DATA PROVIDED below:
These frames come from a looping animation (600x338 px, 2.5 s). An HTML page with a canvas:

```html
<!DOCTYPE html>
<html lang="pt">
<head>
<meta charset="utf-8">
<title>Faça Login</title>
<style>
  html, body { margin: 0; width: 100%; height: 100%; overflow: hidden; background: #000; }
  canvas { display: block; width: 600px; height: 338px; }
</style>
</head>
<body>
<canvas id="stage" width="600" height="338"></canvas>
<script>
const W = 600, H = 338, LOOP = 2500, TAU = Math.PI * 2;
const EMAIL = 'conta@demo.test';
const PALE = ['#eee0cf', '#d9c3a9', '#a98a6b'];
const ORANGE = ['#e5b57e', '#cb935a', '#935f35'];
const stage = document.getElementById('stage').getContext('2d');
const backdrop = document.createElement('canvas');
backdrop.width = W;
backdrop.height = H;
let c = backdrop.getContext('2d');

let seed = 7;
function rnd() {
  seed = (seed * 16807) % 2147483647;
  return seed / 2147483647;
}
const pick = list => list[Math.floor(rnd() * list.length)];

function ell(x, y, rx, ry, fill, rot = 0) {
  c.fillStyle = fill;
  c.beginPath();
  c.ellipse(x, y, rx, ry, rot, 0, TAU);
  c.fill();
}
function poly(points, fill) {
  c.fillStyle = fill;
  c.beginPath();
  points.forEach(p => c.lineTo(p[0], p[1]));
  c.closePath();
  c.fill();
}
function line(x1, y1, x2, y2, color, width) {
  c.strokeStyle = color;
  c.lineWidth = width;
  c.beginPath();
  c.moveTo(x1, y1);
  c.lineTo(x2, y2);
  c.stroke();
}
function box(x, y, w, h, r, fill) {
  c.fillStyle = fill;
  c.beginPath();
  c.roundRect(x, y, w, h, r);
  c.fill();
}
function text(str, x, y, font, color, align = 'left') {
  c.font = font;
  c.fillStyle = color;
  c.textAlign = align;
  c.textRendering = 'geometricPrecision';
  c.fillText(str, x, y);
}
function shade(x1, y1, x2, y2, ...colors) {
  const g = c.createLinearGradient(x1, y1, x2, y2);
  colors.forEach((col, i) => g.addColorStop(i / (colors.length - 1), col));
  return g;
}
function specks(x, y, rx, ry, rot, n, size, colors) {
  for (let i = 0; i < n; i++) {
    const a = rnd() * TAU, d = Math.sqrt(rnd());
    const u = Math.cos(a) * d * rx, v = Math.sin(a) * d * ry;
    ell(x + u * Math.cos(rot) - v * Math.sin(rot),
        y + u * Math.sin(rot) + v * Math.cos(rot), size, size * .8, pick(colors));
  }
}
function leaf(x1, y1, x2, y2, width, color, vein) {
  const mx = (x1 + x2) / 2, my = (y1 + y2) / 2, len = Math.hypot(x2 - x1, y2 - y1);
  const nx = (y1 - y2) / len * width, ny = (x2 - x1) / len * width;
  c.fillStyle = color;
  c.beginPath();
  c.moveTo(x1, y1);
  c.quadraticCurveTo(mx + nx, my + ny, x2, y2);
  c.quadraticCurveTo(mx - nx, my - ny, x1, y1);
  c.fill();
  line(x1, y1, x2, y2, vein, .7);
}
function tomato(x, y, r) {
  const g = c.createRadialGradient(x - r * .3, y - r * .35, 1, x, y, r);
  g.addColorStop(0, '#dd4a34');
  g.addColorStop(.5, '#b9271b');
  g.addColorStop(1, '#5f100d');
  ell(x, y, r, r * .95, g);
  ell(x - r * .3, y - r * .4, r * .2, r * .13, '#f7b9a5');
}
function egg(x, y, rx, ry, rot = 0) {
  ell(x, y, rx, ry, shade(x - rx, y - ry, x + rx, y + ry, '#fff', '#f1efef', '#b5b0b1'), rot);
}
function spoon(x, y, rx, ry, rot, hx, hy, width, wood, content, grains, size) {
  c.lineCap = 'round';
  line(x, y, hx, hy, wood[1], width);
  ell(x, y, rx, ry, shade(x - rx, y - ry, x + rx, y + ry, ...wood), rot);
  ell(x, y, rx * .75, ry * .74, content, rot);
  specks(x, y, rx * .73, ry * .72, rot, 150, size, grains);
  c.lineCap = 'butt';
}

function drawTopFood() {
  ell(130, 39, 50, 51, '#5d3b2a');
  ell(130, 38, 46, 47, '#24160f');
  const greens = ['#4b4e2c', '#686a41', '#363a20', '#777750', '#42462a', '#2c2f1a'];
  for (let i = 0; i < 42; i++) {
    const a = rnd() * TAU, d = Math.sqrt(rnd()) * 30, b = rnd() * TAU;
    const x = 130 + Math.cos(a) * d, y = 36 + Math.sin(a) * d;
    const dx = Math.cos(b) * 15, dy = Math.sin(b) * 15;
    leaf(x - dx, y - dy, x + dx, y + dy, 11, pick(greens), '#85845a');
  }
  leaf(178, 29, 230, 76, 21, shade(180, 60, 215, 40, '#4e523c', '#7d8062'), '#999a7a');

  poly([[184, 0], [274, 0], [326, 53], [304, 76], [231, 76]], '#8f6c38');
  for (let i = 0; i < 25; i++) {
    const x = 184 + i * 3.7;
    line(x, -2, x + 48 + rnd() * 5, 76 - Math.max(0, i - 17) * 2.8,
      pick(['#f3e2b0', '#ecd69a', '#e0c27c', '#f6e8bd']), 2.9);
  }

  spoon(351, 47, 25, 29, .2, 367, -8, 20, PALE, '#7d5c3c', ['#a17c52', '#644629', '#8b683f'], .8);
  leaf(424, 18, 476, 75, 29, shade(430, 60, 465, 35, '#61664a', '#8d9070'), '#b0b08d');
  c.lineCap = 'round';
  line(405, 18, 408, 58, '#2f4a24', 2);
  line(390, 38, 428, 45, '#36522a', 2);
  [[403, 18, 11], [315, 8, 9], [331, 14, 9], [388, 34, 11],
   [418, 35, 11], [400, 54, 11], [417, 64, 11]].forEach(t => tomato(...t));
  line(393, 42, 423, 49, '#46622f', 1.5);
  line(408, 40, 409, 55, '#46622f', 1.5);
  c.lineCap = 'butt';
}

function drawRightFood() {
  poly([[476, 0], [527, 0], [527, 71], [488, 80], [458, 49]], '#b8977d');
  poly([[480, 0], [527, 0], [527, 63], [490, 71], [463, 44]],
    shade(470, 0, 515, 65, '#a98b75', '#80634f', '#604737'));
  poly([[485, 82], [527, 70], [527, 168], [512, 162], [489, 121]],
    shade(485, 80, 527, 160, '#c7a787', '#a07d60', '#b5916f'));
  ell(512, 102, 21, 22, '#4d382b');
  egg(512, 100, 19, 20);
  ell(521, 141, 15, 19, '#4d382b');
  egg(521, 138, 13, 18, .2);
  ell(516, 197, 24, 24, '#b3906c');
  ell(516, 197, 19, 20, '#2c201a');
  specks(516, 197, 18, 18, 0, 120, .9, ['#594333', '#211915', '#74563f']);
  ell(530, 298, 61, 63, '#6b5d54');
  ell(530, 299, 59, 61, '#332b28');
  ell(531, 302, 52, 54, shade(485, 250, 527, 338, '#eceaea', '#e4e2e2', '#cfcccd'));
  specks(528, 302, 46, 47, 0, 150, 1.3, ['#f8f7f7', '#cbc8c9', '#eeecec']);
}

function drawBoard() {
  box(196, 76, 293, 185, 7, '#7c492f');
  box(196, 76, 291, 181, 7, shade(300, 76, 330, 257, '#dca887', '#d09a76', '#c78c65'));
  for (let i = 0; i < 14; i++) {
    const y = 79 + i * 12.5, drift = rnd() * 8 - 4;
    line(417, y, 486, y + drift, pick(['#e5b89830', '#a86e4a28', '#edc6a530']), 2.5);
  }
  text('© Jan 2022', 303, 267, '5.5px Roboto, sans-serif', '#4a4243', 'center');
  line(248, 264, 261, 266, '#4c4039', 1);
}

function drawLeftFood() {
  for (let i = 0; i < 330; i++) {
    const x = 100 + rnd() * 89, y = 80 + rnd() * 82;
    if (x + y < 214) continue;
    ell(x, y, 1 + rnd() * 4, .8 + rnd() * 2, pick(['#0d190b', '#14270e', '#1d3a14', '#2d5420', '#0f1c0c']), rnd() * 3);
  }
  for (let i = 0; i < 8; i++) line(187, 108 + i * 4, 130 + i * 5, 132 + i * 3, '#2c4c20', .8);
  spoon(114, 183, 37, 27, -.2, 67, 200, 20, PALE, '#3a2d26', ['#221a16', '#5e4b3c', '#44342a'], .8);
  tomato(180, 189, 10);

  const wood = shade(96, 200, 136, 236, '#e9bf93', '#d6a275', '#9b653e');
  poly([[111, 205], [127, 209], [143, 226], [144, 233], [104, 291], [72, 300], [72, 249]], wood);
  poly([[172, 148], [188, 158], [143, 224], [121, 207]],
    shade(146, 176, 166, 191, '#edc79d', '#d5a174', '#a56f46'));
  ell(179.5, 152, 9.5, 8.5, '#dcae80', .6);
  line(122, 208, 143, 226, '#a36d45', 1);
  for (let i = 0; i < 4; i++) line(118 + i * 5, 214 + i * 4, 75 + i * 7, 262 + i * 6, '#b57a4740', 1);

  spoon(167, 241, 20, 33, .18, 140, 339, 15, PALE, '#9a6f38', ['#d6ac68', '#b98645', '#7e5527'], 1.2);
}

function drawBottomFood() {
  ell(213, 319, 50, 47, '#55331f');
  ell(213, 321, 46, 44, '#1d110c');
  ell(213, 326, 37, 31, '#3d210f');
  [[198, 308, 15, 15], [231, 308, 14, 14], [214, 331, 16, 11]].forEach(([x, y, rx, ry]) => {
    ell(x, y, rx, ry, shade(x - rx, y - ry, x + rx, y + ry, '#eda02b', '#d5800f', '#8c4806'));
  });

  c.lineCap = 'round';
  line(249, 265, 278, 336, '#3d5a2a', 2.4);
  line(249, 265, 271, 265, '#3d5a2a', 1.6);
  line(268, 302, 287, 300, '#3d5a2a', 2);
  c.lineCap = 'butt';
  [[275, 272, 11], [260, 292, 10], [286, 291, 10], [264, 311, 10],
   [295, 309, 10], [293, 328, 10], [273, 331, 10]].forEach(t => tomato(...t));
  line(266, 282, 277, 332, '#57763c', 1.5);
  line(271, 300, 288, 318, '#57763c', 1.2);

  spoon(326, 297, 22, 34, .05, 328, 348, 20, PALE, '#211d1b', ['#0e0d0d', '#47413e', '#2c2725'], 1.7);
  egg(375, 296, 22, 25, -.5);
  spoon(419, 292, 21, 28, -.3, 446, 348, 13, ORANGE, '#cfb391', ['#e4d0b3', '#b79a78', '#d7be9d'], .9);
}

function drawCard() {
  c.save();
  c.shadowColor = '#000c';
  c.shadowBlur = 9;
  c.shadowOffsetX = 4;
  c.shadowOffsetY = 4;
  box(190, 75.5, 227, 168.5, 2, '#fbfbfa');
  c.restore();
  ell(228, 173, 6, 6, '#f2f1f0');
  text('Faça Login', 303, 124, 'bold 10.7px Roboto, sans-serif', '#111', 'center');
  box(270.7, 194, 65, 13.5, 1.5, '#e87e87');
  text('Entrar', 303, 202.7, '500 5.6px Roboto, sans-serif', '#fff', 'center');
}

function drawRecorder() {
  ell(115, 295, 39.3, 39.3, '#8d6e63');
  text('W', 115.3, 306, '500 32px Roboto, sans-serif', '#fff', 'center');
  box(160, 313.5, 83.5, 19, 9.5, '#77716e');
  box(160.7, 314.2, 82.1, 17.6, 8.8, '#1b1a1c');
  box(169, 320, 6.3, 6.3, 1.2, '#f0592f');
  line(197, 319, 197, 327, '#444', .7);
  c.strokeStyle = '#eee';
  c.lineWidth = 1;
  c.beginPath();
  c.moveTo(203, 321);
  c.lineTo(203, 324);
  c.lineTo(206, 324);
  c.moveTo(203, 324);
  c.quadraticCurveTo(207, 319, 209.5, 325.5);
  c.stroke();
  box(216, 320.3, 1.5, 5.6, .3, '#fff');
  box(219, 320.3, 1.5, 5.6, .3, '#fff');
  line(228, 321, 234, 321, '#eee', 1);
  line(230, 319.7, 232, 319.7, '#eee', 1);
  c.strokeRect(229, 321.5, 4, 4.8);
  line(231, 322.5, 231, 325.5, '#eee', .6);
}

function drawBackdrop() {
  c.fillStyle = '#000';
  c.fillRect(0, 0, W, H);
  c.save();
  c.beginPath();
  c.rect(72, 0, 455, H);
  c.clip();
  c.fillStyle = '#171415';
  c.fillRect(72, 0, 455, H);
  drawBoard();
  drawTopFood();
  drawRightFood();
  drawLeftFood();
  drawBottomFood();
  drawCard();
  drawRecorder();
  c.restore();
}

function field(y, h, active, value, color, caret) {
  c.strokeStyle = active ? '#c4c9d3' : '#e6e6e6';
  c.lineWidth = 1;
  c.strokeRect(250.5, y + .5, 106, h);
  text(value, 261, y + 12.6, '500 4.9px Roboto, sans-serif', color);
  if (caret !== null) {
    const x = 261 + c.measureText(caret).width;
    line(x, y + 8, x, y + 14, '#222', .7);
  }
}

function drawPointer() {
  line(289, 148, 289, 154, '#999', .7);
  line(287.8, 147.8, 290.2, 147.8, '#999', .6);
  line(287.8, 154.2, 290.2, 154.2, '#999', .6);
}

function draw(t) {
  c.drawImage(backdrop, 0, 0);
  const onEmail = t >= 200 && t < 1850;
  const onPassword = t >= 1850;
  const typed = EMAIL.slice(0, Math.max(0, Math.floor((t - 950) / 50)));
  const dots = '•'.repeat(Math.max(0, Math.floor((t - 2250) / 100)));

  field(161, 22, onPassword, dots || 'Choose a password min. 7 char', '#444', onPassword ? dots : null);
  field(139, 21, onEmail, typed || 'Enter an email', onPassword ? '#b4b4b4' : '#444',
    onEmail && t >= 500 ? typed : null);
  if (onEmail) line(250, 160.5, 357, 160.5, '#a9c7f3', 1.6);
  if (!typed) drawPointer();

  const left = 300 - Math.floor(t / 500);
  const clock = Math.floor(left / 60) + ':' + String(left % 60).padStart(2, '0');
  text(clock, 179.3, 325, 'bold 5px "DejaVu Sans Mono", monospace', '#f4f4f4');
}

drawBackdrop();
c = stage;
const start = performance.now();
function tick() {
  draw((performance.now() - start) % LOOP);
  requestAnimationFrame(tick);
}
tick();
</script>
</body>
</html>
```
End of DATA PROVIDED.
What is needed is every line of the records that contains the word "floor".

### OUTPUT OF THE TASK
const pick = list => list[Math.floor(rnd() * list.length)];
  const typed = EMAIL.slice(0, Math.max(0, Math.floor((t - 950) / 50)));
  const dots = '•'.repeat(Math.max(0, Math.floor((t - 2250) / 100)));
  const left = 300 - Math.floor(t / 500);
  const clock = Math.floor(left / 60) + ':' + String(left % 60).padStart(2, '0');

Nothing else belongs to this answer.